The article from the New Yorker is devastating: A huge Chinese fleet, manned with at least some slave labor destroying the global squid fisheries to put calamari on the plate of US consumers.
In a deeply researched article, the authors follow calamari harvested illegally off the the coast of the Galapagos, where at least one crewman died, back to China and then on to "at least 62 American Importers" who sold on to Costco, Kroger, Safeway and others.
Obviously every industry has bad actors and not every bad act can be stopped. But the industry needs to move to a new system that prioritizes understanding the chain of custody from boat to plate. There are a lot of government, NGO and commercial efforts to address this challenge. But fundamentally, the handwritten paperwork driven by well intentioned regulations is letting bad things happen--while killing productivity.
A digital first system could help expose challenges a lot earlier and make this type of fraud much harder. To use a couple of example:

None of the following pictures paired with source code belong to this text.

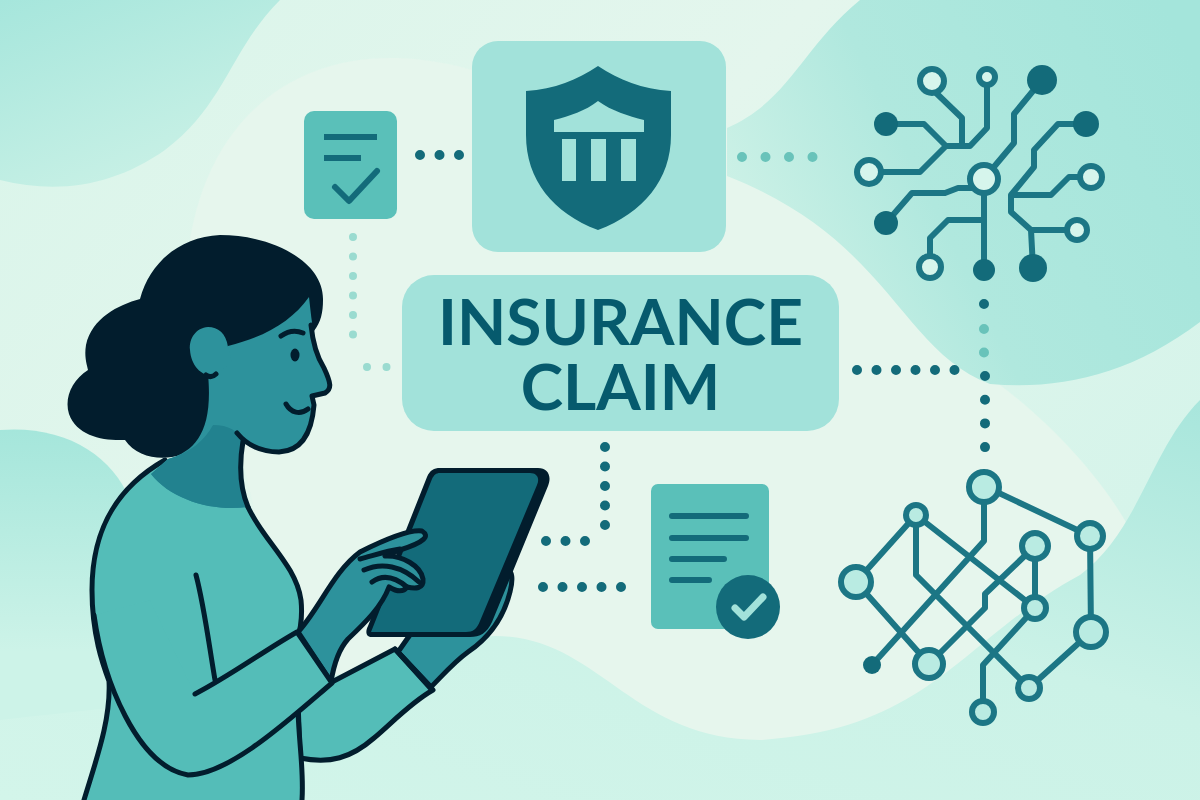
<!DOCTYPE html>
<html lang="en">
<head>
<meta charset="utf-8">
<title>Insurance claim</title>
<style>
:root {
  --ink: #021d2d;
  --deep: #136b7a;
  --title: #065a6d;
  --line: #1c7685;
  --skin: #2d929c;
  --skin-shade: #22828f;
  --sweater: #54bdb8;
  --card: #5ac0b9;
  --panel: #a2e2da;
  --pale: #e6f6ed;
  --mist: #d4f4e9;
  --dot-soft: #69c3ba;
  --dot-faint: #9adbd0;
}
* { box-sizing: border-box; margin: 0; }
html, body { width: 1200px; height: 800px; overflow: hidden; }
.illustration { position: relative; width: 1200px; height: 800px; overflow: hidden; background: var(--mist); }
.layer { position: absolute; inset: 0; display: block; }
.panel { position: absolute; background: var(--panel); }
.emblem-panel { left: 472px; top: 41px; width: 254px; height: 211px; border-radius: 26px; }
.title-panel { left: 402px; top: 275px; width: 437px; height: 156px; border-radius: 32px; display: flex; align-items: center; justify-content: center; }
h1 { font: 700 64px/65px Lato, "Open Sans", sans-serif; color: var(--title); text-align: center; white-space: nowrap; }
h1 span { display: block; }
.dots { fill: none; stroke-linecap: round; stroke-dasharray: 0 19.5; stroke-width: 10; stroke: var(--deep); }
.dots .soft { stroke: var(--dot-soft); }
.dots .faint { stroke: var(--dot-faint); stroke-width: 8; }
.wires { fill: none; stroke: var(--line); stroke-width: 6; stroke-linejoin: round; }
.open { fill: #b9ebe2; stroke: var(--line); stroke-width: 6; }
.airy { fill: #d6f5ec; }
.solid { fill: var(--deep); }
.outlined { stroke: var(--ink); stroke-width: 5; stroke-linecap: round; stroke-linejoin: round; }
.stroke-only { fill: none; }
.skin { fill: var(--skin); }
.knit { fill: var(--sweater); }
.notes { fill: none; stroke: var(--deep); stroke-width: 6; }
</style>
</head>
<body>
<main class="illustration">
  <svg class="layer" width="1200" height="800" viewBox="0 0 1200 800" aria-hidden="true">
    <defs>
      <linearGradient id="corner" x1="0" y1="0" x2="0.6" y2="1"><stop offset="0" stop-color="#a6e6dc"/><stop offset="1" stop-color="#caf1e6"/></linearGradient>
      <linearGradient id="lagoon" x1="1" y1="0.2" x2="0" y2="0.6"><stop offset="0" stop-color="#a4e5db"/><stop offset="0.6" stop-color="#b0e8de"/><stop offset="1" stop-color="#cff2e7"/></linearGradient>
      <linearGradient id="hill" x1="0" y1="0" x2="0" y2="1"><stop offset="0" stop-color="#a5e6db"/><stop offset="0.6" stop-color="#cdf3e8"/></linearGradient>
      <linearGradient id="wave" x1="0" y1="1" x2="1" y2="0"><stop offset="0" stop-color="#d3f5ea"/><stop offset="0.6" stop-color="#cbf2e7"/><stop offset="1" stop-color="#a8e6dc"/></linearGradient>
      <linearGradient id="ground" x1="0" y1="0" x2="1" y2="0.6"><stop offset="0" stop-color="#d9f5ea"/><stop offset="0.5" stop-color="#e4f6ed"/><stop offset="1" stop-color="#d5f4ea"/></linearGradient>
    </defs>
    <rect width="1200" height="800" fill="url(#ground)"/>
    <path fill="var(--pale)" d="M190 240C210 120 290 58 390 58C520 58 600 150 727 128L760 190C900 250 930 330 1000 385C1060 430 1110 490 1130 530L960 740H560L300 700Z"/>
    <path fill="url(#corner)" d="M0 0H280C230 50 225 105 165 150C115 185 60 195 0 180Z"/>
    <path fill="url(#lagoon)" d="M860 0H1200V322C1130 375 1060 390 990 384C900 350 890 240 727 176V128C790 100 800 50 860 0Z"/>
    <path fill="url(#hill)" d="M0 430C65 425 112 455 130 500V800H0Z"/>
    <path fill="url(#wave)" d="M0 800V720C180 700 320 690 440 645C590 600 610 740 760 740C930 730 960 640 1080 575C1140 530 1150 450 1200 400V800Z"/>
  </svg>

  <section class="panel emblem-panel"></section>
  <section class="panel title-panel"><h1><span>INSURANCE</span><span>CLAIM</span></h1></section>

  <svg class="layer" width="1200" height="800" viewBox="0 0 1200 800" role="img" aria-label="A woman files an insurance claim on a tablet, linked to documents, a shield and circuit networks">
    <g id="shield">
      <path fill="var(--deep)" d="M598 66C619 80 642 89 671 91V135C671 180 643 213 598 230C553 213 526 180 526 135V91C555 89 577 80 598 66Z"/>
      <path fill="var(--panel)" d="M598 101C612 111 628 116 644 120V132H554V120C570 116 585 111 598 101ZM562 139H576V181H562ZM591 139H606V181H591ZM621 139H636V181H621Z"/>
    </g>

    <g id="checklist">
      <rect x="304" y="111" width="93" height="108" rx="10" fill="var(--card)"/>
      <path class="notes" d="M324 137H377M324 158H361"/>
      <path class="notes" stroke-linecap="round" stroke-linejoin="round" d="M335 187L349 201L377 171"/>
    </g>

    <g id="approved-form">
      <rect x="651" y="484" width="118" height="145" rx="7" fill="var(--card)"/>
      <path class="notes" stroke-linecap="round" d="M672 516H746M672 538H746M672 559H724M672 580H709"/>
      <circle class="solid" cx="748" cy="607" r="32"/>
      <path fill="none" stroke="var(--panel)" stroke-width="7" stroke-linecap="round" stroke-linejoin="round" d="M735 608L744 617L763 597"/>
    </g>

    <g class="dots">
      <path d="M420 155H462"/>
      <path class="soft" stroke-dasharray="0 23.5" d="M742 157H814"/>
      <path class="faint" d="M353 237V352M367 367H388"/>
      <path d="M605 447V526M546 541H590"/>
      <path d="M543 587H625"/>
      <path d="M857 370H968"/>
      <path d="M984 304H985M985 376V450" stroke-dasharray="0 23.7"/>
      <path class="soft" stroke-dasharray="0 23.5" d="M984 329V354"/>
    </g>

    <g id="circuit">
      <path class="wires" d="M932 89L962 118V146M987 80V128L970 146H946M886 124H924L946 146L920 172H869M1042 80L1014 114V143L993 168M1086 124H1058L1034 150V167L1011 195V212L1031 230H1077M1031 230L1033 268M1091 177H1069L1051 195H1011M886 223L912 193H945L958 188H973M984 193V270M984 220H948L930 238V256"/>
      <g class="solid">
        <circle cx="1042" cy="80" r="15"/><circle cx="886" cy="124" r="12"/><circle cx="1086" cy="124" r="13"/><circle cx="886" cy="223" r="12"/><circle cx="984" cy="270" r="11"/><circle cx="1033" cy="268" r="14"/>
      </g>
      <g class="open airy">
        <circle cx="932" cy="81" r="12"/><circle cx="987" cy="77" r="8"/><circle cx="869" cy="172" r="12"/><circle cx="984" cy="179" r="14"/><circle cx="1091" cy="177" r="11"/><circle cx="930" cy="267" r="11"/><circle cx="1077" cy="230" r="10"/>
      </g>
    </g>

    <g id="network">
      <path class="wires" d="M984 486L1090 536L1091 632L1029 688L916 575V515L1035 608M916 515L856 582L929 664L985 608V594L1035 546V608L983 665V712M984 486V541L872 665"/>
      <circle class="solid" cx="872" cy="665" r="9"/>
      <g class="open">
        <circle cx="984" cy="487" r="15"/><circle cx="1090" cy="536" r="13"/><circle cx="916" cy="515" r="10"/><circle cx="1035" cy="546" r="13"/><circle cx="856" cy="582" r="15"/><circle cx="1035" cy="608" r="11"/><circle cx="1091" cy="632" r="15"/><circle cx="929" cy="664" r="14"/><circle cx="1029" cy="688" r="11"/><circle cx="983" cy="712" r="11"/>
      </g>
    </g>

    <g id="woman">
      <g id="far-arm">
        <path class="skin outlined" d="M398 652L412 632L490 600C497 580 499 569 506 569C513 570 513 580 510 592C503 620 487 639 468 652C454 662 443 675 431 687Z"/>
        <path class="knit outlined" d="M298 700L330 683L395 649L433 690C410 703 391 724 374 738C351 758 330 764 300 758Z"/>
        <path class="outlined stroke-only" d="M395 649L432 690"/>
      </g>

      <path class="knit" d="M165 460C112 490 92 535 92 590C92 635 103 665 109 681C111 720 96 760 84 800H302C304 770 299 745 298 710L297 640C302 625 302 610 301 600C296 565 263 540 248 507L240 470Z"/>
      <path class="outlined stroke-only" d="M165 460C112 490 92 535 92 590C92 635 103 665 109 681C111 720 96 760 84 800M302 800C304 770 299 745 298 710M297 640C302 625 302 610 301 600C296 565 263 540 248 507"/>

      <path fill="var(--ink)" d="M323 300C324 262 273 235 220 235C180 237 150 262 140 299C118 305 92 318 86 345C84 357 87 365 88 370C72 380 64 398 69 414C77 436 103 441 125 440C135 455 155 460 172 457C206 452 222 425 214 390L240 350L314 331C321 322 323 312 323 300Z"/>
      <path class="skin" d="M228 346C265 337 292 321 309 297C312 325 315 350 324 368C331 383 332 389 325 393L312 396L314 405C312 430 303 451 279 452C264 452 252 447 243 441C240 465 240 488 247 507C214 512 171 500 151 474L168 459C198 451 213 428 208 374Z"/>
      <path fill="var(--skin-shade)" d="M213 425C229 425 238 431 243 441C240 465 240 488 247 507C214 512 171 500 151 474L168 459C190 453 205 440 213 425Z"/>
      <path class="skin" d="M228 347C226 333 218 327 208 327C196 328 189 338 190 350C191 366 202 377 215 376L232 362Z"/>
      <path class="outlined stroke-only" d="M311 325C313 345 317 357 324 368C331 383 332 389 325 393L312 396L314 405C312 430 303 451 279 452C261 452 247 445 237 433M243 441C239 465 240 488 248 507M206 375C210 378 213 377 216 374"/>
      <ellipse cx="295" cy="355" rx="4.5" ry="6.5" fill="var(--ink)"/>
      <path class="outlined stroke-only" stroke-width="4" d="M281 336C288 331 296 330 303 333M286 404C291 413 300 415 308 409"/>

      <g id="tablet">
        <path fill="var(--ink)" d="M440 468H538C548 468 552 476 548 486L492 622C487 633 480 637 470 637H372C366 637 365 632 368 626L427 477C430 470 434 468 440 468Z"/>
        <path fill="var(--deep)" d="M440 473H530C537 473 540 478 537 485L480 621C477 629 473 632 466 632H371L432 479C434 475 436 473 440 473Z"/>
      </g>

      <g id="near-hand">
        <path class="skin outlined" d="M298 632C320 608 333 572 360 552C378 543 408 529 422 531C430 536 425 542 400 550L385 556C402 555 421 566 423 579C424 589 415 589 407 587C402 594 394 590 389 587C382 606 366 622 348 639C339 649 334 663 331 682Z"/>
        <path class="outlined stroke-only" d="M360 559C372 556 386 551 400 549M364 570C382 562 402 566 419 582M372 582C383 574 395 577 407 587"/>
      </g>

      <g id="near-arm">
        <path class="knit" d="M94 615C103 680 137 766 188 775C230 775 292 717 332 683L297 632C265 650 230 676 195 694L150 600Z"/>
        <path class="outlined stroke-only" d="M94 615C103 680 137 766 188 775C230 775 292 717 332 683L297 632C265 650 230 676 195 694M196 575C204 605 209 645 215 680"/>
      </g>
    </g>
  </svg>
</main>
</body>
</html>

1) The Seafood Import Monitoring Program is a really well intentioned program, but the reality of just uploading documents to a government database is not helping weed out IUUs. And as of this date, squid is not covered by the program.

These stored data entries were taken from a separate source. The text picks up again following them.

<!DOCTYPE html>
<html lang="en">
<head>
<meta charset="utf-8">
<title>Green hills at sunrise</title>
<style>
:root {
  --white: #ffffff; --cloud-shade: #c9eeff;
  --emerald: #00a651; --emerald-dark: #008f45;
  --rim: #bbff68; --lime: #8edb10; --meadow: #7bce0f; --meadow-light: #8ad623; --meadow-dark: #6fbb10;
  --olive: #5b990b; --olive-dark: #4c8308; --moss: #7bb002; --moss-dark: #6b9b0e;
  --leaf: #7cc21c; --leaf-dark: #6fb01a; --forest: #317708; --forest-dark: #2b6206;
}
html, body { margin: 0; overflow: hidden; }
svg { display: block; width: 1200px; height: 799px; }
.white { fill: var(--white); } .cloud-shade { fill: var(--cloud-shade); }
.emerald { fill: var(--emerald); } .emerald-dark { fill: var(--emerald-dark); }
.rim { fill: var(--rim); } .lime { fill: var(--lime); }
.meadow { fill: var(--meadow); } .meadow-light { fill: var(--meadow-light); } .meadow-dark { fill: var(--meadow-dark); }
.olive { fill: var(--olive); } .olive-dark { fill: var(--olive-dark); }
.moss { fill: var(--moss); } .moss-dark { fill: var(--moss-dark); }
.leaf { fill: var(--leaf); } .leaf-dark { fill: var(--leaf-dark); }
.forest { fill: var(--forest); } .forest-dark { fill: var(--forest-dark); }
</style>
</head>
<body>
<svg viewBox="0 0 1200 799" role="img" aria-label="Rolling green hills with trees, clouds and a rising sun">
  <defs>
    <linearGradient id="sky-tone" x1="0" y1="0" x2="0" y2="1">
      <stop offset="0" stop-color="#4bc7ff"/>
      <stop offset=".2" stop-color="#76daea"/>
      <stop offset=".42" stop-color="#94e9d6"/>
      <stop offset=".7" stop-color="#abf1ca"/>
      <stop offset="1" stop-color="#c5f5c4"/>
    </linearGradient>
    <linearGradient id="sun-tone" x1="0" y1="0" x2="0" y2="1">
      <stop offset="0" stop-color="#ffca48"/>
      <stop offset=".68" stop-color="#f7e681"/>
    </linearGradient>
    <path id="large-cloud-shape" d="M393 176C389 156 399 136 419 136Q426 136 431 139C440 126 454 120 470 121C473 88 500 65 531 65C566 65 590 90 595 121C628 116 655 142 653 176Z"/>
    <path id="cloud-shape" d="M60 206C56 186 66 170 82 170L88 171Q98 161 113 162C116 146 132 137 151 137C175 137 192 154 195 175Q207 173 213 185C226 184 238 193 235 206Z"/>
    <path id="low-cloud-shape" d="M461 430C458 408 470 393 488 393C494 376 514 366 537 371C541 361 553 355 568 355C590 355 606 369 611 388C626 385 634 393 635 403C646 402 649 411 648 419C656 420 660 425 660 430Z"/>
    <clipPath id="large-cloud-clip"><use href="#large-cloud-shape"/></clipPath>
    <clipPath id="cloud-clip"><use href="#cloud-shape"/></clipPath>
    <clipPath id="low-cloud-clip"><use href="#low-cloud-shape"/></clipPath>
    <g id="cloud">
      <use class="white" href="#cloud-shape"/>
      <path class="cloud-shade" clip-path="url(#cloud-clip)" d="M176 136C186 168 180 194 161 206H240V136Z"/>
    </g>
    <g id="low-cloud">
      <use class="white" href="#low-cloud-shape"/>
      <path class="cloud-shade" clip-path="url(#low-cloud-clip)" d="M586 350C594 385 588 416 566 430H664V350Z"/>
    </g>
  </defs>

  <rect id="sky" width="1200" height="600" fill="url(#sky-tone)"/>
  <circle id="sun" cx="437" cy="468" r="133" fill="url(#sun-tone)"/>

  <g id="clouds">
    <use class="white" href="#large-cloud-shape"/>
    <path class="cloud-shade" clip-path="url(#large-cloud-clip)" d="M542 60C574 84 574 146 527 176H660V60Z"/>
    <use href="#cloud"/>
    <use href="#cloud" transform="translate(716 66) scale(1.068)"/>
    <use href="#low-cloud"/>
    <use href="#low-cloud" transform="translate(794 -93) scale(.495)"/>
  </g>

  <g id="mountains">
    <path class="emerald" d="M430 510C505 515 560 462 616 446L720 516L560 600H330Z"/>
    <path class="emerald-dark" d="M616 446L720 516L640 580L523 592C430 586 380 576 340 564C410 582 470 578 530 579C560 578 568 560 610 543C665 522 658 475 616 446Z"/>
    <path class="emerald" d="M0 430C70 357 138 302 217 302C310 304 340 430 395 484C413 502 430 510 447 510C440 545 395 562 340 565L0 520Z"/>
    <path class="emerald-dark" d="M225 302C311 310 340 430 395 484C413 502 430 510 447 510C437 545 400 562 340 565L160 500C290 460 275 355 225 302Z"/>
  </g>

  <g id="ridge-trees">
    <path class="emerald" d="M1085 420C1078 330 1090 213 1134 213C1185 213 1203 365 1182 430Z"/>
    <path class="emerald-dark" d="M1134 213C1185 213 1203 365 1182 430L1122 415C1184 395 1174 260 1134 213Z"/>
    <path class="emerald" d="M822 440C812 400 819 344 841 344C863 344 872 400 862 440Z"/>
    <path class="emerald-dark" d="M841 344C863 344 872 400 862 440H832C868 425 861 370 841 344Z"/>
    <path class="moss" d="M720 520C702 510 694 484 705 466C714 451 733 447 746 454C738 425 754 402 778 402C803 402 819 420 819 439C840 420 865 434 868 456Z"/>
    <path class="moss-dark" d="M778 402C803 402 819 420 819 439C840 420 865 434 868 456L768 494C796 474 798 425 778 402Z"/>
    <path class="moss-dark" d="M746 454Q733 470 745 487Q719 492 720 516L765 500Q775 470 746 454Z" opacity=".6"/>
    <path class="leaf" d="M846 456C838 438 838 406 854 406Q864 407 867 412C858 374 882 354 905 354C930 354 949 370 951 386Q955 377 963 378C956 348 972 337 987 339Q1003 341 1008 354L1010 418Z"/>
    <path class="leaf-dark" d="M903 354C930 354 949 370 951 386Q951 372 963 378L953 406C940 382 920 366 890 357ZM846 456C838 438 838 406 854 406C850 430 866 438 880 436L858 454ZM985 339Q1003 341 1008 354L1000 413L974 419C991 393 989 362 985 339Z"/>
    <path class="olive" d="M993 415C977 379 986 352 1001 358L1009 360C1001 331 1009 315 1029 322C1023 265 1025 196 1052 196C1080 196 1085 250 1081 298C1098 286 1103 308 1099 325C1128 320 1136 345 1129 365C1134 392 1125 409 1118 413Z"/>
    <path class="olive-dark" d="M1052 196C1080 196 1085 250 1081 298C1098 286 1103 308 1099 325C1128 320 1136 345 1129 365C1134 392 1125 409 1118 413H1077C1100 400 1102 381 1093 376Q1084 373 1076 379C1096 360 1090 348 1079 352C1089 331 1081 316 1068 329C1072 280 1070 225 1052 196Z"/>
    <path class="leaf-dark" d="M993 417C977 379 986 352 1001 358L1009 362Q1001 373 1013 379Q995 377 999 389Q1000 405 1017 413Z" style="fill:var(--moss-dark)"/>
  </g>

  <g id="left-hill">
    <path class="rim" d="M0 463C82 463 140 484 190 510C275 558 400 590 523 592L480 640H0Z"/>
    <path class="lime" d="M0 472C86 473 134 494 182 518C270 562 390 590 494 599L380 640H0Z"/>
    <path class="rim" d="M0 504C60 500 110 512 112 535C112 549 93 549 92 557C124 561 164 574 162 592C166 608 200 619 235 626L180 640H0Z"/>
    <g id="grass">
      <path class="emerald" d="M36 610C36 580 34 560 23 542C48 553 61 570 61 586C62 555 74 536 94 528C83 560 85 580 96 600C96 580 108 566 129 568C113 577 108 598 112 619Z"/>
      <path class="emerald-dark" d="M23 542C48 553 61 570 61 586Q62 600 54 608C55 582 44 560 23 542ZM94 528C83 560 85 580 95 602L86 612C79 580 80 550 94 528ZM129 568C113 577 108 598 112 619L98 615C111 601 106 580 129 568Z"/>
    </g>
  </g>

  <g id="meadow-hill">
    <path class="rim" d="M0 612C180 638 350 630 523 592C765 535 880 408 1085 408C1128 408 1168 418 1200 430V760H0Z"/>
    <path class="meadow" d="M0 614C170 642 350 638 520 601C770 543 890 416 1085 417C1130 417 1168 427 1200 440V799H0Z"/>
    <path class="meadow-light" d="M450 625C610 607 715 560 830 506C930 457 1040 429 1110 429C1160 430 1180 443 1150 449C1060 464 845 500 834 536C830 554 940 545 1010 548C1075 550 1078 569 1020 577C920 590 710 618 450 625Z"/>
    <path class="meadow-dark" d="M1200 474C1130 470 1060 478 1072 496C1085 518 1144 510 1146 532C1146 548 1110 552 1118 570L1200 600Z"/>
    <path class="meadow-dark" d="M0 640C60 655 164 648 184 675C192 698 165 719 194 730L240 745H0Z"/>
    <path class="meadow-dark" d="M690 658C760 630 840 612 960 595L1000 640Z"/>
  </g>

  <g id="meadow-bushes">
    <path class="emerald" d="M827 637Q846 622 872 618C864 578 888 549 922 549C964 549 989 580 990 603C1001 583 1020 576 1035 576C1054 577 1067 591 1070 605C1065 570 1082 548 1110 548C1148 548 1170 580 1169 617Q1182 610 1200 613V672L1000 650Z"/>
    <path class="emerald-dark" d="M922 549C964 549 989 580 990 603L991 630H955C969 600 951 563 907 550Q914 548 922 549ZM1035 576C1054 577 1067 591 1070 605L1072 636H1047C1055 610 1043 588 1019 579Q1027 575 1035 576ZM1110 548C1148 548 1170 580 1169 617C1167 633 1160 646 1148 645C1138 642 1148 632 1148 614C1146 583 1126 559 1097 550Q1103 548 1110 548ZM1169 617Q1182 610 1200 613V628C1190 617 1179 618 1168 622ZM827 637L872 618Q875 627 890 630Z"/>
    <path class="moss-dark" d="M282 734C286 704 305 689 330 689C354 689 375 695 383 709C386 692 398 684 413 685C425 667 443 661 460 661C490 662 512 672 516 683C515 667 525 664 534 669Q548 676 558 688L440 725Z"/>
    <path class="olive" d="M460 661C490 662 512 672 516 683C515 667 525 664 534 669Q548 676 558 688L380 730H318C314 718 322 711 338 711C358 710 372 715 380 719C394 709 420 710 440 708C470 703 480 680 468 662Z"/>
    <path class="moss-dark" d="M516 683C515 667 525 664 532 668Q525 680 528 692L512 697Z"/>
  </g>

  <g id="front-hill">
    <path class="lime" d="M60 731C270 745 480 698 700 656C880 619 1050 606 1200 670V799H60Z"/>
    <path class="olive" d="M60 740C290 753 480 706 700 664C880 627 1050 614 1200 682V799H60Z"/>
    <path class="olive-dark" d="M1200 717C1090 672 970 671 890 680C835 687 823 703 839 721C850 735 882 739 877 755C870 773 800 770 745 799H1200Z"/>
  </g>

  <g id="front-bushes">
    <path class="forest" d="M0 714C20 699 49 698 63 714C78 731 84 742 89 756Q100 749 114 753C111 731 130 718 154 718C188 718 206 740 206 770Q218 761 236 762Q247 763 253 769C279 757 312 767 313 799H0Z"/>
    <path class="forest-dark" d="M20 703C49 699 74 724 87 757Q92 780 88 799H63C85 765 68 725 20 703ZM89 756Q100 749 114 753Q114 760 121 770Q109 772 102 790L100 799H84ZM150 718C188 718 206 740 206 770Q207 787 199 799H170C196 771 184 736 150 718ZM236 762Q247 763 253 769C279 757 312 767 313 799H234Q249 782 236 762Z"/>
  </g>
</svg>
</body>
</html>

2) The MSC/BAP/ASC certification programs all rely on in-person monitors who show up once or twice a year. And even if we think those are effective, certification programs cover less than 40% of the worlds fisheries.
3) The complexity is huge: 80%+ of US seafood is imported. Seafood is the most traded protein in the world (3x beef). The number of products is massive (we often see 1,500+ SKUs at a mid-sized distributor).
So what are the solutions? Having worked with 100s of seafood operations, I would propose a few things.
1) Mandate digital data in near real time: Structured data like (time/location of harvest, fishing vessel, size of catch, species caught) that is then passed through the supply chain lets us find bad actors more easily. For instance, if a ship reports landing 10,000lbs, but buyers report buying 100,000lbs that should trigger a follow up.
2) Align FDA's Food Safety Modernization Act (FSMA) and the Seafood Import Monitoring Program (SIMP) so they capture the same data in the same format. Making it easier on all the participants. This includes applying a Traceability Lot Code from the beginning of the chain--even on imported products.
3) Mandate Labels with Key Information: The labeling of seafood with crayons on wet wax boxes makes it way too easy for bad actors. Some variation of shellfish tags would be a good start.
4) Lean into DNA/RNA testing: Modern tests can tell the location of a catch--if there is a good underlying database to match to. Sample testing key lots to see if the DNA matched the digital record would be highly effective in rooting out bad actors.
5) Keep it Simple and Inexpensive: Make it easy for folks to comply. This should not be a mandate that costs the entire chain. Paired with a simple system, should be a reduction of other regulatory paperwork that maybe isn't as important.
Government, NGOs and the industry all have roles to play, but we should agree that we want to cover 100% of seafood with an easy to use system that gets everyone on the same page. Stories like that above hurt the entire industry--even though the vast majority is doing the right thing.